REQUIRED ACTION:
Pictures aside, print all of the data below exactly as written.

MATERIAL SHOWN:
%%

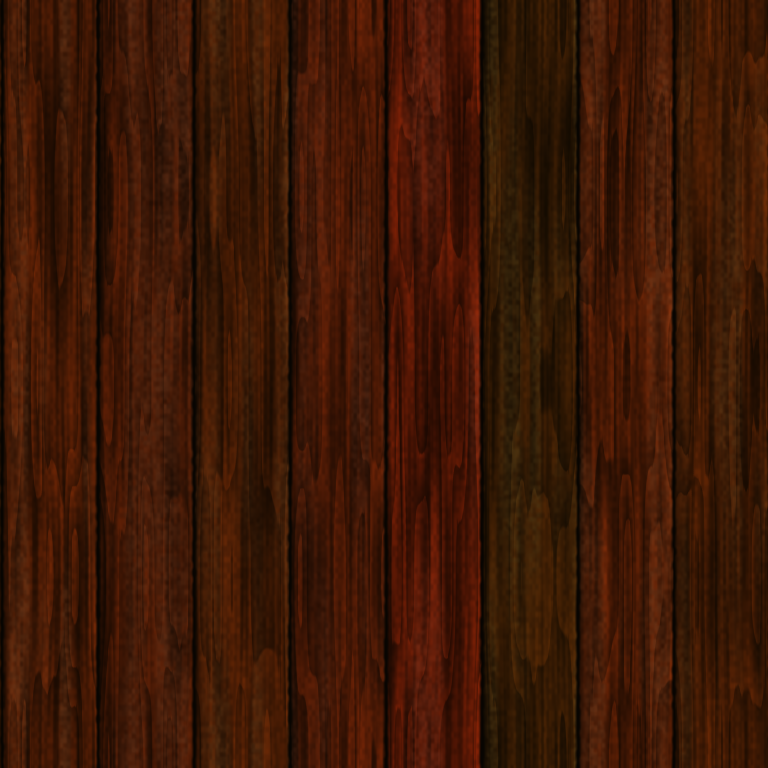
Reproduce this texture procedurally as a WebGL 2 fragment shader.

```glsl
#version 300 es
precision highp float;
// Eight upright stained wood planks with lens-shaped grain, worn streaks and dark seams.
uniform vec2 u_resolution;
out vec4 fragColor;

const float PLANKS = 8.0;
const float SEAM_OFFSET = 0.022;
const vec3 DARK_STAIN = vec3(0.105, 0.042, 0.006);
const vec3 EMBER = vec3(0.42, 0.142, 0.022);
const vec3 WORN = vec3(0.36, 0.185, 0.085);
const vec3 SEAM = vec3(0.03, 0.02, 0.006);

// Stain of each plank, from left to right
const vec3 TINTS[8] = vec3[8](
  vec3(1.04, 1.04, 1.0), vec3(0.95, 0.91, 0.95),
  vec3(0.91, 1.0, 0.85), vec3(0.96, 0.90, 1.05),
  vec3(1.16, 0.87, 1.0), vec3(0.79, 1.09, 0.8),
  vec3(1.05, 1.02, 1.0), vec3(0.91, 1.02, 0.8));

float hash(vec2 p) {
  vec3 q = fract(p.xyx * 0.1031);
  q += dot(q, q.yzx + 33.33);
  return fract((q.x + q.y) * q.z);
}

// Smooth noise over cells; uv.y in 0..1 wraps after the given number of rows
float noise(vec2 uv, float columns, float rows, float seed) {
  vec2 p = uv * vec2(columns, rows);
  vec2 cell = floor(p);
  vec2 f = p - cell;
  f = f * f * f * (f * (f * 6.0 - 15.0) + 10.0);
  float low = mod(cell.y, rows);
  float high = mod(cell.y + 1.0, rows);
  float x = cell.x + seed * 37.0 + 11.0;
  float bottom = mix(hash(vec2(x, low)), hash(vec2(x + 1.0, low)), f.x);
  float top = mix(hash(vec2(x, high)), hash(vec2(x + 1.0, high)), f.x);
  return mix(bottom, top, f.y);
}

// Nested long contours: pale just inside each edge, fading to dark
float lensGrain(vec2 uv, float seed) {
  float field = noise(uv, 8.0, 4.0, seed + 3.0);
  field += 0.16 * noise(uv, 17.0, 4.0, seed + 21.0);
  float rings = field * 3.1;
  float t = fract(rings);
  float blur = clamp(1.5 * fwidth(rings), 0.06, 0.8);
  return (1.0 - t) * smoothstep(0.0, blur, t);
}

// Long thin fibres running up the plank
float fibres(vec2 uv, float seed) {
  return 0.55 * noise(uv, 15.0, 4.0, seed + 40.0)
       + 0.45 * noise(uv, 34.0, 7.0, seed + 60.0);
}

// Pale mottled streaks where the stain has rubbed off
float wear(vec2 uv, float seed) {
  float streak = noise(uv, 9.0, 2.0, seed + 80.0);
  float patches = noise(uv, 2.0, 6.0, seed + 95.0);
  float mottle = 0.65 * noise(uv, 24.0, 170.0, seed + 110.0)
               + 0.35 * noise(uv, 14.0, 75.0, seed + 130.0);
  float cover = smoothstep(0.3, 0.8, 0.7 * streak + 0.3 * patches);
  return cover * (0.1 + 1.3 * mottle);
}

// 0 in the gap between planks, 1 on the plank face
float plankFace(float across, float y, float seed) {
  float ragged = 0.012 * noise(vec2(across, y), 1.0, 110.0, seed + 150.0);
  float edge = min(across, 1.0 - across) - ragged;
  float aa = 0.5 * PLANKS / u_resolution.x;
  float gap = smoothstep(-aa, 0.027 + aa, edge);
  float shade = mix(0.6, 1.0, smoothstep(0.0, 0.1, across));
  return gap * shade;
}

void main() {
  vec2 uv = gl_FragCoord.xy / u_resolution;
  float x = uv.x * PLANKS - SEAM_OFFSET;
  float plank = mod(floor(x), PLANKS);
  float across = fract(x);

  // Bend the grain gently along the plank
  float bend = noise(vec2(across, uv.y), 2.0, 4.0, plank + 170.0) - 0.5;
  vec2 grainUv = vec2(across + 0.04 * bend, uv.y);

  float lens = lensGrain(grainUv, plank);
  float fibre = fibres(grainUv, plank);
  float broad = noise(grainUv, 3.0, 5.0, plank + 190.0);
  float tone = 0.27 * lens + 0.55 * fibre + 0.2 * broad;
  tone = smoothstep(0.1, 0.96, tone);

  vec3 color = mix(DARK_STAIN, EMBER, tone);
  float rubbed = wear(grainUv, plank) * (0.4 + 0.3 * lens);
  color = mix(color, WORN, clamp(rubbed, 0.0, 0.7));
  color *= TINTS[int(plank)];

  // Fine pores and a lit right-hand edge
  color *= 0.85 + 0.25 * noise(grainUv, 30.0, 140.0, plank + 210.0);
  color *= 1.0 + 0.2 * smoothstep(0.9, 0.96, across);

  color = mix(SEAM, color, plankFace(across, uv.y, plank));
  fragColor = vec4(color, 1.0);
}
```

%%

OUTPUT FOR THIS TASK:
Reproduce this texture procedurally as a WebGL 2 fragment shader.

```glsl
#version 300 es
precision highp float;
// Eight upright stained wood planks with lens-shaped grain, worn streaks and dark seams.
uniform vec2 u_resolution;
out vec4 fragColor;

const float PLANKS = 8.0;
const float SEAM_OFFSET = 0.022;
const vec3 DARK_STAIN = vec3(0.105, 0.042, 0.006);
const vec3 EMBER = vec3(0.42, 0.142, 0.022);
const vec3 WORN = vec3(0.36, 0.185, 0.085);
const vec3 SEAM = vec3(0.03, 0.02, 0.006);

// Stain of each plank, from left to right
const vec3 TINTS[8] = vec3[8](
  vec3(1.04, 1.04, 1.0), vec3(0.95, 0.91, 0.95),
  vec3(0.91, 1.0, 0.85), vec3(0.96, 0.90, 1.05),
  vec3(1.16, 0.87, 1.0), vec3(0.79, 1.09, 0.8),
  vec3(1.05, 1.02, 1.0), vec3(0.91, 1.02, 0.8));

float hash(vec2 p) {
  vec3 q = fract(p.xyx * 0.1031);
  q += dot(q, q.yzx + 33.33);
  return fract((q.x + q.y) * q.z);
}

// Smooth noise over cells; uv.y in 0..1 wraps after the given number of rows
float noise(vec2 uv, float columns, float rows, float seed) {
  vec2 p = uv * vec2(columns, rows);
  vec2 cell = floor(p);
  vec2 f = p - cell;
  f = f * f * f * (f * (f * 6.0 - 15.0) + 10.0);
  float low = mod(cell.y, rows);
  float high = mod(cell.y + 1.0, rows);
  float x = cell.x + seed * 37.0 + 11.0;
  float bottom = mix(hash(vec2(x, low)), hash(vec2(x + 1.0, low)), f.x);
  float top = mix(hash(vec2(x, high)), hash(vec2(x + 1.0, high)), f.x);
  return mix(bottom, top, f.y);
}

// Nested long contours: pale just inside each edge, fading to dark
float lensGrain(vec2 uv, float seed) {
  float field = noise(uv, 8.0, 4.0, seed + 3.0);
  field += 0.16 * noise(uv, 17.0, 4.0, seed + 21.0);
  float rings = field * 3.1;
  float t = fract(rings);
  float blur = clamp(1.5 * fwidth(rings), 0.06, 0.8);
  return (1.0 - t) * smoothstep(0.0, blur, t);
}

// Long thin fibres running up the plank
float fibres(vec2 uv, float seed) {
  return 0.55 * noise(uv, 15.0, 4.0, seed + 40.0)
       + 0.45 * noise(uv, 34.0, 7.0, seed + 60.0);
}

// Pale mottled streaks where the stain has rubbed off
float wear(vec2 uv, float seed) {
  float streak = noise(uv, 9.0, 2.0, seed + 80.0);
  float patches = noise(uv, 2.0, 6.0, seed + 95.0);
  float mottle = 0.65 * noise(uv, 24.0, 170.0, seed + 110.0)
               + 0.35 * noise(uv, 14.0, 75.0, seed + 130.0);
  float cover = smoothstep(0.3, 0.8, 0.7 * streak + 0.3 * patches);
  return cover * (0.1 + 1.3 * mottle);
}

// 0 in the gap between planks, 1 on the plank face
float plankFace(float across, float y, float seed) {
  float ragged = 0.012 * noise(vec2(across, y), 1.0, 110.0, seed + 150.0);
  float edge = min(across, 1.0 - across) - ragged;
  float aa = 0.5 * PLANKS / u_resolution.x;
  float gap = smoothstep(-aa, 0.027 + aa, edge);
  float shade = mix(0.6, 1.0, smoothstep(0.0, 0.1, across));
  return gap * shade;
}

void main() {
  vec2 uv = gl_FragCoord.xy / u_resolution;
  float x = uv.x * PLANKS - SEAM_OFFSET;
  float plank = mod(floor(x), PLANKS);
  float across = fract(x);

  // Bend the grain gently along the plank
  float bend = noise(vec2(across, uv.y), 2.0, 4.0, plank + 170.0) - 0.5;
  vec2 grainUv = vec2(across + 0.04 * bend, uv.y);

  float lens = lensGrain(grainUv, plank);
  float fibre = fibres(grainUv, plank);
  float broad = noise(grainUv, 3.0, 5.0, plank + 190.0);
  float tone = 0.27 * lens + 0.55 * fibre + 0.2 * broad;
  tone = smoothstep(0.1, 0.96, tone);

  vec3 color = mix(DARK_STAIN, EMBER, tone);
  float rubbed = wear(grainUv, plank) * (0.4 + 0.3 * lens);
  color = mix(color, WORN, clamp(rubbed, 0.0, 0.7));
  color *= TINTS[int(plank)];

  // Fine pores and a lit right-hand edge
  color *= 0.85 + 0.25 * noise(grainUv, 30.0, 140.0, plank + 210.0);
  color *= 1.0 + 0.2 * smoothstep(0.9, 0.96, across);

  color = mix(SEAM, color, plankFace(across, uv.y, plank));
  fragColor = vec4(color, 1.0);
}
```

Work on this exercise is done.